Exercise aim »
Collect from the data below each line with "STRIPES".

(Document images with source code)
'''
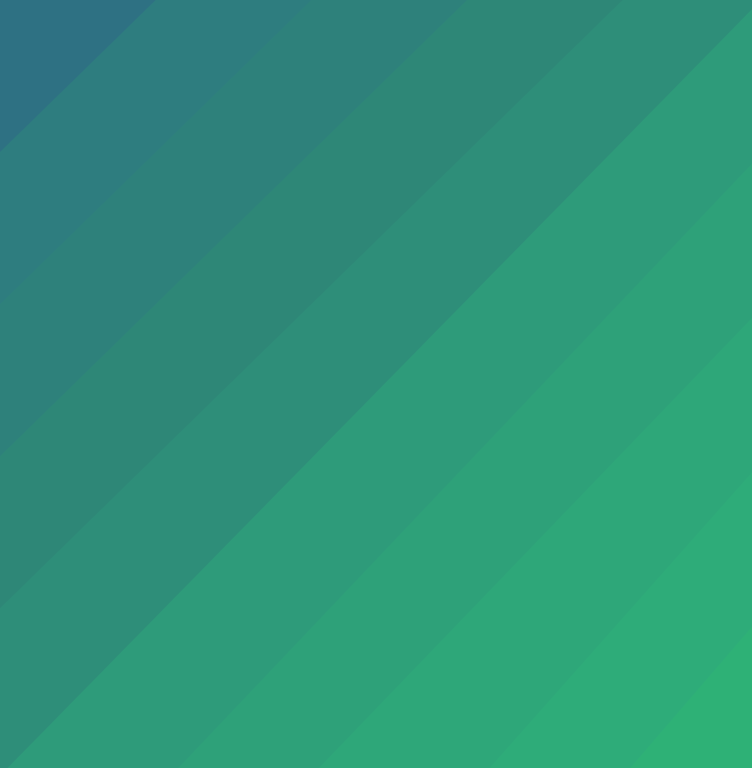
Give the GLSL for this background, as a Shadertoy shader.

```glsl
#define UPPER_STEP vec2(0.207, 0.198)
#define LOWER_STEP vec2(0.207, 0.201)
#define LOWER_INSET vec2(0.045, 0.017)
#define EVEN_SHIFT 0.02
#define UPPER_EDGES 4
#define LOWER_EDGES 5

// Stripe colours from the top left corner to the bottom right one
const vec3 STRIPES[10] = vec3[10](
    vec3(0.18, 0.445, 0.512), vec3(0.18, 0.490, 0.498),
    vec3(0.18, 0.506, 0.484), vec3(0.18, 0.530, 0.467),
    vec3(0.18, 0.557, 0.474), vec3(0.18, 0.608, 0.478),
    vec3(0.18, 0.631, 0.475), vec3(0.18, 0.655, 0.475),
    vec3(0.18, 0.675, 0.475), vec3(0.18, 0.694, 0.463));

// Signed distance to the line cutting a corner at the given leg lengths
float cornerCut(vec2 fromCorner, vec2 legs) {
    vec2 normal = 1.0 / legs;
    return (dot(fromCorner, normal) - 1.0) / length(normal);
}

// Coverage beyond an edge, softened over one pixel
float beyond(float distance) {
    return clamp(distance * iResolution.y + 0.5, 0.0, 1.0);
}

void mainImage(out vec4 fragColor, in vec2 fragCoord) {
    vec2 canvas = iResolution.xy / iResolution.y;
    vec2 point = fragCoord / iResolution.y;
    vec2 fromTopLeft = vec2(point.x, canvas.y - point.y);
    vec2 fromBottomRight = vec2(canvas.x - point.x, point.y);
    vec3 color = STRIPES[0];

    // Evenly spaced edges around the top left corner
    for (int i = 1; i <= UPPER_EDGES; i++) {
        vec2 legs = float(i) * UPPER_STEP * canvas;
        color = mix(color, STRIPES[i], beyond(cornerCut(fromTopLeft, legs)));
    }

    // Slightly uneven edges around the bottom right corner
    for (int j = LOWER_EDGES; j >= 1; j--) {
        vec2 legs = float(j) * LOWER_STEP - LOWER_INSET;
        if (j % 2 == 0) legs.x -= EVEN_SHIFT;
        float outside = beyond(cornerCut(fromBottomRight, legs * canvas));
        color = mix(STRIPES[10 - j], color, outside);
    }

    fragColor = vec4(color, 1.0);
}
```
'''
Solution to the exercise »
const vec3 STRIPES[10] = vec3[10](
    vec3 color = STRIPES[0];
        color = mix(color, STRIPES[i], beyond(cornerCut(fromTopLeft, legs)));
        color = mix(STRIPES[10 - j], color, outside);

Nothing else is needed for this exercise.